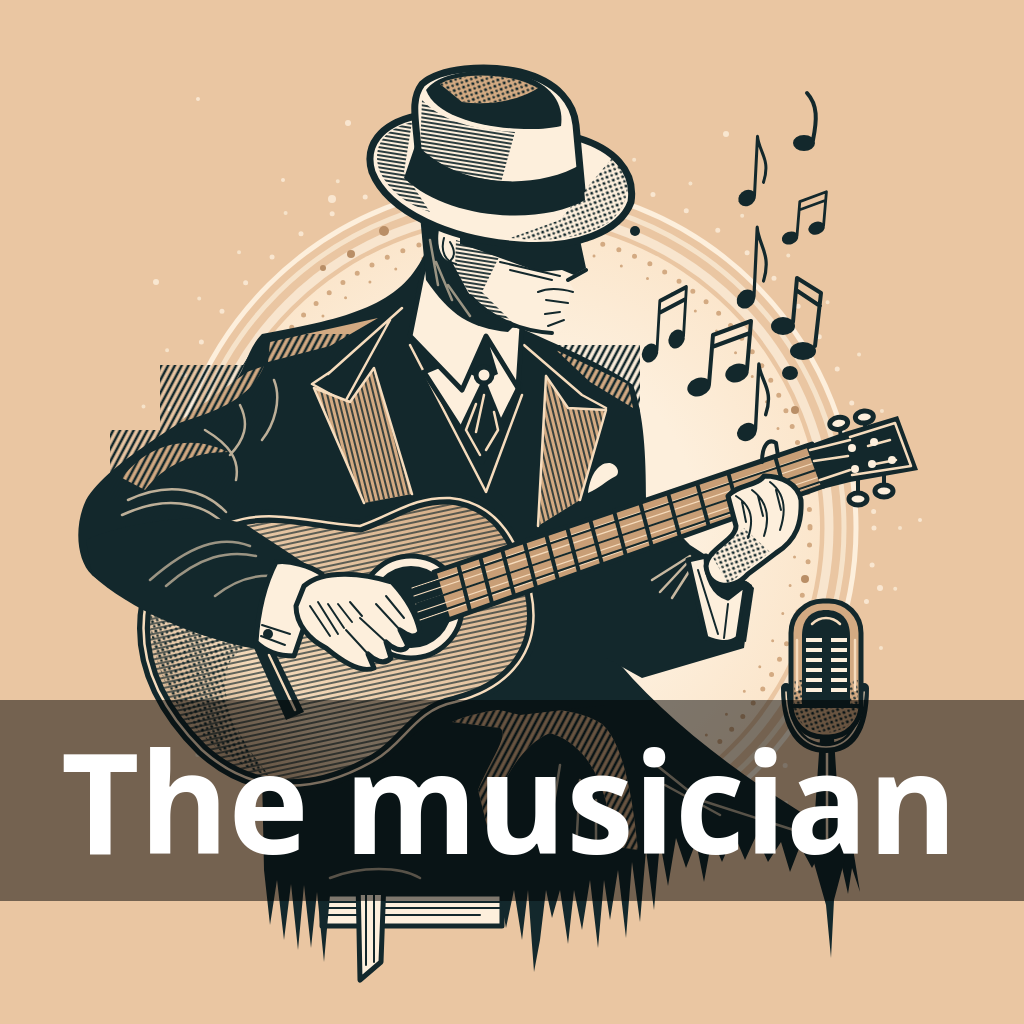
<!DOCTYPE html>
<html lang="en">
<head>
<meta charset="utf-8">
<title>The musician</title>
<style>
:root{--sand:#eac6a2;--cream:#fdefdc;--ink:#13282c;--tan:#d3aa82;--pale:#f6dcbd;--band:rgba(0,0,0,.5)}
html,body{margin:0;height:100%;overflow:hidden}
.poster{position:relative;width:1024px;height:1024px;overflow:hidden;background:var(--sand)}
.art{position:absolute;inset:0;display:block}
.ink{fill:var(--ink)}
.cream{fill:var(--cream)}
.tan{fill:var(--tan)}
.line{fill:none;stroke:var(--ink);stroke-width:4;stroke-linecap:round;stroke-linejoin:round}
.edge{stroke:var(--ink);stroke-width:5;stroke-linejoin:round}
.thin{stroke-width:2}
.light{fill:none;stroke:var(--pale);stroke-width:2.5;stroke-linecap:round;stroke-linejoin:round}
.ring{fill:none;stroke:var(--cream)}
.dots{fill:none;stroke-linecap:round}
.title-band{position:absolute;left:0;top:700px;width:1024px;height:201px;background:var(--band)}
.title{font-family:"Open Sans","Noto Sans",sans-serif;font-weight:700;font-size:140px;fill:#fff}
</style>
</head>
<body>
<main class="poster">
<svg class="art" width="1024" height="1024" viewBox="0 0 1024 1024" role="img" aria-label="Engraved drawing of a man in a suit and hat playing an acoustic guitar beside a vintage microphone">
<defs>
<pattern id="grain" width="8" height="5" patternUnits="userSpaceOnUse" patternTransform="rotate(-12)"><path d="M0 2H8" stroke="#13282c" stroke-width="1.3"/></pattern>
<pattern id="stripes" width="5" height="8" patternUnits="userSpaceOnUse" patternTransform="rotate(-14)"><path d="M2 0V8" stroke="#13282c" stroke-width="1.6"/></pattern>
<pattern id="hatch" width="8" height="4" patternUnits="userSpaceOnUse" patternTransform="rotate(9)"><path d="M0 2H8" stroke="#13282c" stroke-width="1.8"/></pattern>
<pattern id="fold" width="6" height="8" patternUnits="userSpaceOnUse" patternTransform="rotate(28)"><path d="M2 0V8" stroke="#13282c" stroke-width="2.6"/></pattern>
<pattern id="stipple" width="7" height="7" patternUnits="userSpaceOnUse" patternTransform="rotate(25)"><circle cx="2" cy="2" r="1.6" fill="#13282c"/><circle cx="5.5" cy="5.5" r="1.3" fill="#13282c"/></pattern>
<linearGradient id="wood" x1="0" y1="1" x2="1" y2="0"><stop offset="0" stop-color="#b18a66"/><stop offset=".35" stop-color="#f3d8b8"/><stop offset="1" stop-color="#cfa67f"/></linearGradient>
<radialGradient id="glow"><stop offset=".6" stop-color="#fdefdc"/><stop offset="1" stop-color="#fbe6cc"/></radialGradient>
<clipPath id="above-leg"><path d="M0 0H1024V900H830L640 690 500 780H150V560H0Z"/></clipPath>
<g id="eighth"><ellipse rx="12" ry="9" transform="rotate(-20)" class="ink"/><path d="M10-3L14-70C16-52 32-44 22-18" class="line"/></g>
<g id="beamed"><ellipse rx="12" ry="9" transform="rotate(-20)" class="ink"/><ellipse cx="38" cy="-14" rx="12" ry="9" transform="rotate(-20 38 -14)" class="ink"/><path d="M10-3L14-52 52-66 48-18M13-40L51-54" class="line"/></g>
<g id="peg"><path d="M0 0V16" class="line"/><ellipse cy="19" rx="9" ry="6" fill="#fdefdc" class="edge"/></g>
</defs>

<g id="halo" clip-path="url(#above-leg)">
<circle cx="512" cy="528" r="308" fill="url(#glow)"/>
<circle class="ring" cx="512" cy="528" r="317" stroke-width="9" opacity=".75"/>
<circle class="ring" cx="512" cy="528" r="332" stroke-width="5" opacity=".7"/>
<circle class="ring" cx="512" cy="528" r="344" stroke-width="5"/>
<circle class="dots" cx="512" cy="528" r="298" stroke="#d3aa82" stroke-width="5" stroke-dasharray="0 17"/>
<circle class="dots" cx="512" cy="528" r="284" stroke="#d3aa82" stroke-width="3" stroke-dasharray="0 29"/>
<circle class="dots" cx="512" cy="528" r="362" stroke="#fdefdc" stroke-width="5" stroke-dasharray="0 37" opacity=".8"/>
<circle class="dots" cx="512" cy="528" r="388" stroke="#fdefdc" stroke-width="4" stroke-dasharray="0 61" opacity=".7"/>
</g>
<g fill="#b98e66"><circle cx="384" cy="231" r="5"/><circle cx="351" cy="254" r="4"/><circle cx="323" cy="268" r="3"/><circle cx="805" cy="579" r="4"/><circle cx="795" cy="410" r="4"/></g>
<g class="cream" opacity=".8"><circle cx="332" cy="199" r="4"/><circle cx="283" cy="180" r="2"/><circle cx="156" cy="282" r="3"/><circle cx="198" cy="99" r="2"/><circle cx="348" cy="123" r="3"/><circle cx="726" cy="134" r="3"/><circle cx="880" cy="588" r="3"/><circle cx="920" cy="520" r="2"/></g>

<g id="notes">
<ellipse cx="804" cy="143" rx="11" ry="8" class="ink"/><path class="line" d="M813 140C817 120 818 105 807 93"/>
<use href="#eighth" transform="translate(747 198) scale(.75 .88)"/>
<use href="#beamed" transform="translate(790 238) scale(.7)"/>
<use href="#eighth" transform="translate(746 299) scale(.8 1.02)"/>
<use href="#beamed" transform="translate(650 353) scale(.7 1)"/>
<use href="#beamed" transform="translate(699 387)"/>
<ellipse cx="783" cy="326" rx="12" ry="9" class="ink"/><ellipse cx="803" cy="351" rx="13" ry="9" class="ink"/>
<path class="line" d="M793 322L797 278 821 293 815 346M796 290L820 306"/>
<use href="#eighth" transform="translate(747 432) scale(.85 .97)"/>
<ellipse cx="790" cy="373" rx="8" ry="7" class="ink"/><circle cx="635" cy="231" r="5" class="ink"/>
</g>

<g id="stool">
<path class="cream edge" d="M322 894H502V926H322Z"/><path class="line thin" d="M326 902H500M326 908H500M326 915H480"/>
<path class="cream edge" d="M358 880H384L381 962 360 980Z"/><path class="line thin" d="M366 890V965M374 890V962"/>
</g>

<g id="legs">
<path class="ink" d="M262 775L370 750 440 700 608 650C660 715 740 780 852 842L860 892 852 868 848 894 840 858 830 868 822 850 812 868 800 846 790 872 781 842 768 862 756 836 745 860 734 834 722 862 712 838 704 882 696 842 686 868 676 838 668 886 660 842 654 910 646 850 640 922 632 862 626 938 618 870 610 920 604 880 598 948 590 880 582 930 574 890 568 944 560 890 552 918 546 890 540 940 534 972 528 890 522 940 514 890 506 928 500 895 330 895 324 962 317 892 311 948 304 885 298 950 291 884 284 940 277 880 270 925 264 870Z"/>
<path d="M452 722C490 704 570 702 602 724C622 742 632 790 638 850L612 846C610 790 590 745 550 733C520 745 495 790 488 830L478 790C490 760 510 735 500 728Z" fill="#d3aa82"/>
<path d="M452 722C490 704 570 702 602 724C622 742 632 790 638 850L612 846C610 790 590 745 550 733C520 745 495 790 488 830L478 790C490 760 510 735 500 728Z" fill="url(#fold)"/>
<path class="light" d="M560 765L548 840M580 780L576 850M596 800V850M650 760L700 800 800 832M665 785L720 815M330 878C360 866 400 866 420 878" opacity=".7"/>
</g>

<g id="jacket">
<path class="ink" d="M424 255C400 305 350 318 262 334C246 350 246 372 230 388C190 420 110 460 86 500C74 525 76 560 92 575C130 605 190 630 260 652L420 690 520 715 606 705V658L642 678 744 648 752 585 690 545 646 500C646 455 644 415 633 385C610 368 570 350 520 328Z"/>
<path fill="#d3aa82" d="M270 342L378 318 330 346 268 362ZM247 372L264 366C250 400 215 412 176 424ZM122 478C150 440 195 435 228 452C195 452 165 464 145 490ZM146 548C180 500 220 520 244 548C205 533 175 550 160 575ZM556 350L628 384 633 408 590 382Z"/>
<path fill="url(#fold)" d="M262 334H390V370H240ZM160 365H270V430H160ZM110 430H240V500H110ZM140 500H260V580H140ZM550 345H640V415H550Z"/>
<path class="light" d="M274 380C282 400 274 425 262 440M240 405C250 425 244 440 230 455M205 430C230 445 240 460 236 480M128 500C170 480 205 490 226 512M122 515C165 495 200 502 222 522M180 585C200 560 225 552 250 560M200 592C220 574 240 568 262 572" opacity=".75"/>
<path class="light" d="M330 372L312 384 345 402 390 320M328 374L402 308M410 345L486 492 522 395M524 345L582 395 606 408"/>
<path id="lapel-left" fill="#d3aa82" d="M314 388L350 402 374 368 412 494 364 503Z"/><path fill="url(#stripes)" d="M314 388L350 402 374 368 412 494 364 503Z"/>
<path id="lapel-right" fill="#d3aa82" d="M546 376L568 408 606 410 580 500 538 526Z"/><path fill="url(#stripes)" d="M546 376L568 408 606 410 580 500 538 526Z"/>
<path class="light" d="M314 388L350 402 374 368 412 494M364 503L314 388M546 376L568 408 606 410 580 500M546 376L538 526"/>
<path class="cream" d="M588 493C590 476 598 462 610 463C618 465 620 473 616 476C604 482 600 488 588 493Z"/>
</g>

<g id="shirt">
<path class="cream edge" d="M424 372L482 462 520 385 500 340Z"/>
<path class="ink" d="M484 376L458 430 478 464 506 430Z"/><path class="light" d="M476 404L466 430 480 455M484 395L476 432M494 412L498 430 486 450"/>
<path class="cream edge" d="M424 266L410 336 462 390 486 336 518 388 522 326 480 322Z"/>
<path class="ink" d="M486 334L470 374 484 380 498 374Z"/><circle cx="484" cy="375" r="8" class="cream edge"/>
</g>

<g id="head">
<path class="ink" d="M420 215L426 280C450 315 470 328 508 332L540 300 470 230Z"/>
<path class="cream" d="M440 225L575 240 586 268C586 276 578 278 568 280L574 290 569 297 570 305 562 311C570 322 564 334 548 333C515 330 485 318 468 292L452 262C438 260 436 240 440 225Z"/>
<path d="M456 240L500 255 482 292 520 330 480 310 455 270Z" fill="url(#hatch)"/>
<path class="ink" d="M460 232L580 240 586 268 574 275 562 270 540 272C510 262 480 250 460 244Z"/>
<path class="line thin" d="M444 238C440 252 446 262 456 264M450 242C455 250 455 256 451 260M500 262L560 276M510 270L552 280M538 292C550 287 562 289 573 292M546 300L568 303M545 314L560 312M548 326L564 320"/>
<path class="light" d="M430 240L438 285M436 262L452 300M448 285L470 316" opacity=".6"/>
<path class="line" d="M568 280L586 270M470 296C490 318 520 331 552 333"/>
</g>

<g id="hat">
<path class="cream edge" style="stroke-width:7" d="M416 116C380 124 364 146 372 172C388 212 450 240 520 245C575 249 620 232 631 202C636 170 612 148 578 138Z"/>
<path fill="url(#hatch)" d="M412 122C380 130 372 150 380 172C390 192 408 205 430 212L404 172Z"/>
<path fill="url(#stipple)" d="M580 196L612 158C636 176 630 202 612 220C585 240 545 242 510 238L560 220Z"/>
<path class="cream edge" style="stroke-width:7" d="M418 150C416 120 410 100 422 84C440 68 485 64 520 72C560 82 574 105 576 125L582 190C530 215 455 208 418 170Z"/>
<path fill="url(#hatch)" d="M422 100C445 124 480 130 515 132L500 186C465 182 440 168 420 150Z"/>
<path class="ink" d="M426 90C440 70 490 66 525 76C552 86 564 104 561 126C530 134 440 128 426 90Z"/>
<path fill="#d3aa82" d="M440 84C460 72 510 72 538 88C520 100 490 106 462 102Z"/><path fill="url(#stipple)" d="M440 84C460 72 510 72 538 88C520 100 490 106 462 102Z"/>
<path class="ink" d="M416 143C450 184 530 194 582 164L585 200C540 226 448 220 404 178Z"/>
</g>

<g id="guitar">
<path id="guitar-body" fill="url(#wood)" stroke="#13282c" stroke-width="13" d="M232 522C270 508 320 524 360 526C395 514 412 497 450 498C500 503 520 545 531 592C543 650 510 688 455 702C415 710 405 743 375 760C310 798 250 793 202 750C152 700 137 650 146 602Z"/>
<path fill="url(#grain)" d="M232 522C270 508 320 524 360 526C395 514 412 497 450 498C500 503 520 545 531 592C543 650 510 688 455 702C415 710 405 743 375 760C310 798 250 793 202 750C152 700 137 650 146 602Z"/>
<path fill="url(#stipple)" d="M150 610L250 645C210 660 220 720 270 776C215 760 150 700 150 610Z"/>
<path class="light" d="M232 522C270 508 320 524 360 526C395 514 412 497 450 498C500 503 520 545 531 592C543 650 510 688 455 702C415 710 405 743 375 760C310 798 250 793 202 750C152 700 137 650 146 602"/>
<circle cx="411" cy="607" r="51" fill="#fdefdc" class="edge"/><circle cx="411" cy="607" r="41" class="ink"/>
<path class="ink" d="M254 648L272 646 304 712 286 720Z"/><path class="light" d="M269 655L295 710"/>
<path id="guitar-neck" class="edge" fill="#c89e76" d="M434 572L812 444 824 486 448 620Z"/>
<path class="light" d="M412 588L812 455M414 596L814 463M416 604L816 470M418 612L819 477M420 620L820 483" style="stroke-width:1.2"/>
<path class="line" style="stroke-linecap:butt" d="M458 564L470 611M480 556L492 603M502 549L514 595M524 541L536 587M546 534L558 580M567 527L579 572M590 519L602 564M614 511L626 556M640 502L652 547M668 493L680 537M697 483L709 527M728 472L740 516M775 456L787 499"/>
<path class="line thin" d="M414 589L812 456M417 604L816 470M420 618L820 482"/>
<use href="#peg" transform="translate(858 480)"/><use href="#peg" transform="translate(884 472)"/><use href="#peg" transform="translate(842 442) rotate(170)"/><use href="#peg" transform="translate(866 436) rotate(175)"/>
<path id="headstock" class="ink" d="M806 446L845 432 898 416 918 470 850 482 822 489Z"/>
<path class="light" d="M850 437L895 423 911 466 852 475M810 450L850 440M814 461L848 456M820 480L850 470M868 446L890 440M875 464L896 460"/>
<g class="cream"><circle cx="852" cy="448" r="4"/><circle cx="874" cy="442" r="4"/><circle cx="855" cy="469" r="4"/><circle cx="872" cy="464" r="4"/><circle cx="892" cy="460" r="4"/></g>
</g>

<g id="strumming-arm">
<path class="ink" d="M86 540C130 520 210 512 245 524L318 572 262 650C200 640 130 610 92 575Z"/>
<path class="light" d="M150 580C190 545 220 535 250 546M166 586C200 556 228 550 256 556M215 596C235 580 255 574 276 576" opacity=".6"/>
<path class="cream edge" d="M276 562C290 560 310 566 322 574L294 656C278 656 266 652 256 642C258 612 264 585 276 562Z"/>
<path class="line thin" d="M262 625L290 634M261 636L285 645"/><circle cx="268" cy="634" r="5" class="ink"/>
<path class="cream edge" d="M304 586C325 568 365 574 392 582C405 596 416 612 420 632C414 640 406 634 400 630L408 646C402 654 392 648 386 642L391 658C384 666 374 660 368 654L374 668C360 674 338 658 326 648C310 640 296 625 296 606Z"/>
<path class="line thin" d="M400 630L376 604M386 642L360 618M368 654L346 630M310 606L330 636M318 602L338 634M328 604L344 628M338 604L352 622M350 602L362 616M386 596L404 618"/>
</g>

<g id="fretting-arm">
<path class="light" d="M652 580L690 556M660 592L688 562M672 598L690 570" opacity=".8"/>
<path class="cream edge" d="M688 560L706 556C706 578 714 594 728 598L746 584 738 638C728 646 716 642 706 638Z"/><path class="line thin" d="M698 570L718 634M728 604L724 638"/>
<path class="ink" d="M748 582L754 588 746 642 738 640Z"/>
<path class="cream edge" d="M728 496C738 484 758 486 764 476C782 476 798 484 801 500C802 522 797 540 776 553L748 574C732 592 708 588 706 566C708 548 736 540 736 526Z"/>
<path fill="url(#stipple)" d="M712 556L744 528 770 552 728 584Z"/>
<path class="line thin" d="M736 496C752 506 754 520 748 538M752 490C768 502 770 518 764 536M770 482C786 494 786 512 780 530M742 502L746 522M758 496L763 516M776 490L781 510"/>
<path class="line" d="M762 462C762 446 768 438 776 443L778 456"/>
</g>

<g id="microphone">
<path class="ink" d="M820 738H834L838 800 846 855 834 900 831 958 826 905 812 856Z"/><path class="light" d="M827 750V850"/>
<path class="line" style="stroke-width:10" d="M786 688C786 730 802 748 826 748C850 748 864 730 864 688"/>
<path class="light" d="M786 692C787 728 804 747 826 747C848 747 862 728 864 692" style="stroke-width:1.5"/>
<rect x="791" y="601" width="70" height="136" rx="32" fill="#d3aa82" class="edge"/><path fill="url(#stipple)" d="M794 680H858V710C850 740 802 740 794 710Z"/>
<path class="ink" d="M802 636C802 618 812 610 826 610C840 610 850 618 850 636V704H802Z"/>
<path d="M806 640H822M806 650H822M806 660H822M806 670H822M806 680H822M806 690H822M831 640H847M831 650H847M831 660H847M831 670H847M831 680H847M831 690H847" stroke="#fdefdc" stroke-width="4"/>
<path class="light" d="M797 640V690M855 640V690M812 624C820 616 832 616 840 624"/>
<path class="line" d="M793 706H859"/>
</g>
</svg>
<div class="title-band"></div>
<svg class="art" width="1024" height="1024" viewBox="0 0 1024 1024"><text class="title" x="61" y="854" textLength="896" lengthAdjust="spacingAndGlyphs">The musician</text></svg>
</main>
</body>
</html>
+++
» Exercise aim
Would you print exactly, and only, the lines of the data above from the line with "215L426 280C450 315" through the line with "240L500 255 482", inclusive?

» Response
<path class="ink" d="M420 215L426 280C450 315 470 328 508 332L540 300 470 230Z"/>
<path class="cream" d="M440 225L575 240 586 268C586 276 578 278 568 280L574 290 569 297 570 305 562 311C570 322 564 334 548 333C515 330 485 318 468 292L452 262C438 260 436 240 440 225Z"/>
<path d="M456 240L500 255 482 292 520 330 480 310 455 270Z" fill="url(#hatch)"/>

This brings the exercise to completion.